If you do not test your tank’s calcium levels, it is easy for levels to sharply decline. Ideally, calcium levels should be tested once a week, or at least every two weeks. If you find consistently low calcium levels, you may wish to pursue supplementation. However, this is not a one and done fix. It is very common for aquarists to stop testing calcium levels once a calcium supplementation regimen has been established. Calcium supplementation is not a static process. It is part of an ever-changing organic mechanism where the need for calcium rises as coral colonies and other species grow and mature. Don’t forget it is also useful to observe your reef tank, test kits can fail so check the data is consistent with what you’re seeing in your tank.
Several reliable test kits are available such as the API® Calcium Test Kit or the Hanna Instruments Marine Calcium Checker HC test kit to help measure and monitor calcium levels. API® also offers an excellent alkalinity/KH test kit (KH/Carbonate Test Kit).

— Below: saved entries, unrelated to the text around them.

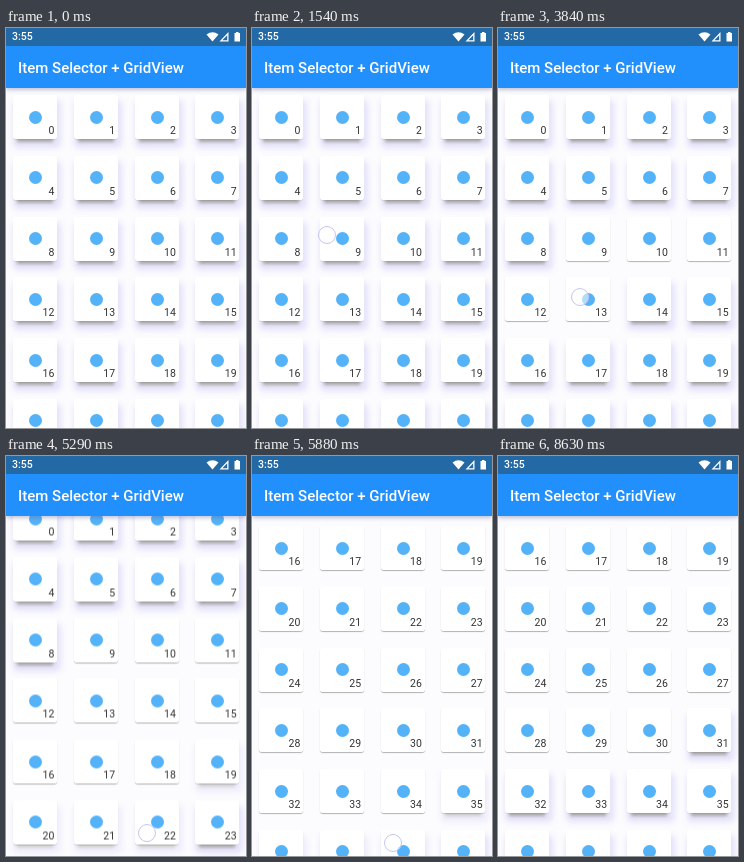
Write an HTML page that moves like this. It is 240 by 400 pixels and loops after 8.75 s.

```html
<!DOCTYPE html>
<html lang="en">
<head>
<meta charset="utf-8">
<title>Item Selector + GridView</title>
<style>
html, body { margin: 0; width: 100%; height: 100%; overflow: hidden; }
body { background: #fcfcfe; font-family: Roboto, sans-serif; }
#stage { position: relative; width: 240px; height: 400px; overflow: hidden; background: #fcfcfe; }
#grid { position: absolute; left: 0; top: 0; will-change: transform; }
.card { position: absolute; width: 44px; height: 44px; }
.card i { position: absolute; inset: 0; border-radius: 3px; }
.low { box-shadow: 0 1px 1px rgba(0, 0, 0, .3); }
.high {
  box-shadow: 0 7px 3px -4px rgba(112, 108, 84, .5),
              2px 7px 6px 2px rgba(178, 172, 240, .33);
}
.card .face { background: #fff; }
.dot { position: absolute; left: 16px; top: 15.5px; width: 13px; height: 13px; border-radius: 50%; background: #54b2f8; }
.card span { position: absolute; right: 2.7px; top: 30px; font-size: 10.5px; line-height: 12px; color: #333; }
#bar {
  position: absolute; left: 0; top: 0; width: 240px; height: 60px; color: #fff;
  background: linear-gradient(#2369a6 18px, #218ffc 18px);
  box-shadow: 0 2px 4px rgba(90, 90, 140, .35);
}
#bar b { position: absolute; font-weight: 500; white-space: nowrap; }
#clock { left: 6px; top: 0; font-size: 10.5px; line-height: 18.6px; }
#title { left: 12px; top: 18.8px; font-size: 15px; line-height: 42px; }
#bar svg { position: absolute; left: 0; top: 0; }
#finger {
  position: absolute; left: -9px; top: -9px; width: 16px; height: 16px; border-radius: 50%;
  border: 1px solid #c3c6ee; background: rgba(255, 255, 255, .55);
}
</style>
</head>
<body>
<div id="stage">
  <div id="grid"></div>
  <div id="bar">
    <b id="clock">3:55</b>
    <b id="title">Item Selector + GridView</b>
    <svg width="240" height="18" fill="#fff">
      <path d="M200.5 6.5Q206.5 2 212.5 6.5L206.5 13.5Z"/>
      <path d="M222.5 4V13.5H213.5ZM221.2 7.2L216.4 12.3H221.2Z" fill-rule="evenodd"/>
      <path d="M228.5 5H230V4H232.500V5H234V13.500H228.500Z"/>
    </svg>
  </div>
  <div id="finger"></div>
</div>
<script>
const LOOP = 8750, PITCH = 60.75, COLS = 4, COUNT = 48;
const FIRST = 9, PRESS = 2020, SHOW = 1250, LIFT = 6760;
const FADE = 240, SAMPLES = 24;

// time, x, y
const path = [
  [SHOW, 75, 207], [2300, 75, 207], [3840, 82, 269], [4900, 141, 320],
  [5290, 141, 377], [5500, 141, 387], [5960, 141, 387],
  [6400, 141, 310], [6460, 141, 289], [LIFT, 141, 289]
];
// time, offset
const scrolling = [[5223, 0], [5500, 108], [5840, 240]];

const grid = document.getElementById('grid');
const finger = document.getElementById('finger');

function add(parent, tag, cls) {
  const el = document.createElement(tag);
  el.className = cls;
  return parent.appendChild(el);
}

const shadows = Array.from({ length: COUNT }, (_, i) => {
  const card = add(grid, 'div', 'card');
  card.style.left = 7 + (i % COLS) * PITCH + 'px';
  card.style.top = 67 + Math.floor(i / COLS) * PITCH + 'px';
  const low = add(card, 'i', 'low');
  const high = add(card, 'i', 'high');
  add(card, 'i', 'face');
  add(card, 'div', 'dot');
  add(card, 'span', '').textContent = i;
  return { low, high };
});

function track(keys, t, col) {
  if (t <= keys[0][0]) return keys[0][col];
  for (let k = 1; k < keys.length; k++) {
    const a = keys[k - 1], b = keys[k];
    if (t <= b[0]) return a[col] + (b[col] - a[col]) * (t - a[0]) / (b[0] - a[0]);
  }
  return keys[keys.length - 1][col];
}

// Last item of the selected range at time t
function lastItem(t) {
  if (t < PRESS) return -1;
  const y = track(path, t, 2) + track(scrolling, t, 1);
  const row = Math.floor((y - 58.6) / PITCH);
  return row * COLS + Math.floor((track(path, t, 1) + 1.5) / PITCH);
}

function draw(t) {
  grid.style.transform = `translateY(${-track(scrolling, t, 1)}px)`;
  finger.style.display = t >= SHOW && t < LIFT ? 'block' : 'none';
  finger.style.transform = `translate(${track(path, t, 1)}px, ${track(path, t, 2)}px)`;

  // Averaging the selection over the fade window eases each card's elevation
  const lasts = Array.from({ length: SAMPLES }, (_, k) => lastItem(t - k * FADE / SAMPLES));
  shadows.forEach(({ low, high }, i) => {
    const picked = i < FIRST ? 0 : lasts.filter(last => i <= last).length / SAMPLES;
    low.style.opacity = 0.4 + 0.6 * picked;
    high.style.opacity = 1 - picked;
  });
}

const start = performance.now();
function tick() {
  draw((performance.now() - start) % LOOP);
  requestAnimationFrame(tick);
}
tick();
</script>
</body>
</html>
```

Reminder: Don’t forget to also test for magnesium when considering calcium. The ideal ratio is 3 parts Mg2+ : 1 parts Ca2+, this will ensure calcium is kept available and will prevent carbonate hardness (KH) from being depleted.
If your tank only has a low calcium demand, then simply changing your tank water regularly can help to boost calcium levels. It is vital to test your calcium levels before using any calcium supplement products to ensure you are not overdosing your tank. However, continuous dosing is often required if you have lots of hard corals or other organisms that take-up calcium. Here are some products that we recommend to effectively and safely increase calcium levels:
Seachem Reef Kalkwasser™
This product is very popular among aquarists, and for good reason. It’s straightforward, effective, readily available and relatively inexpensive. To use, simply add the powder to water and shake. Once the cloudy mixture has settled you can then use the clear liquid in your tank. Be careful not to add to your tank in large quantities though as this will raise your pH rapidly to excessively high levels. You might also need to add a buffer occasionally over time, as Kalkwasser lowers the alkalinity in your tank.
NOTE: Kalkwasser is caustic (corrosive), so be careful not to inhale the dust.
Calcium Chloride And Buffer
Calcium chloride with a buffer was probably the first method used for maintaining calcium levels by aquarists. This method is a simple and easy way to maintain calcium levels for a small system and does not consume lots of calcium. It is widely available and inexpensive.
Balanced Liquid Supplements
Products like the Seachem Reef Advantage Calcium™ are a great ionic calcium option, which overcomes the problems in maintaining both calcium and alkalinity. The Reef Advantage Calcium™ also includes magnesium and strontium, meaning this will not affect your pH or deplete magnesium levels. These balanced formulas are easy to use and with the addition of dosing pumps the liquid compounds can be automatically administered. This method is the most expensive method but has become very popular.
Using a calcium reactor automates the calcium supplementation process, making this a very sophisticated method. When used appropriately, this approach is a very reliable way of controlling calcium levels inside your tank system. It works by pumping CO2 at a fixed rate into a chamber filled with a calcareous medium. The CO2 lowers the pH within the chamber to an acidic level, dissolving the calcium in the water as well as the other minerals and trace elements needed for coral growth. There are relatively few issues with calcium reactors once you have made a few adjustments. These reactors can initially be expensive, but worth it in the long-term. Coralife’s CA+ Calcium Reactor is a good option.
Ideal Water Conditions For Good Coral Growth
Calcium level: 400 – 450 mg/l
Alkalinity: 7 – 10 dKH
Magnesium: 1200 – 1300 ppm
Salinity: 35 – 36 ppt
Understanding and implementing proper calcium and alkalinity supplementation may seem difficult at first, but with proper testing and patience, keeping these compounds at their proper levels will become quite simple. If you need any further help or advice, you are welcome to contact us via our website here, or find us on Facebook, Twitter and Instagram!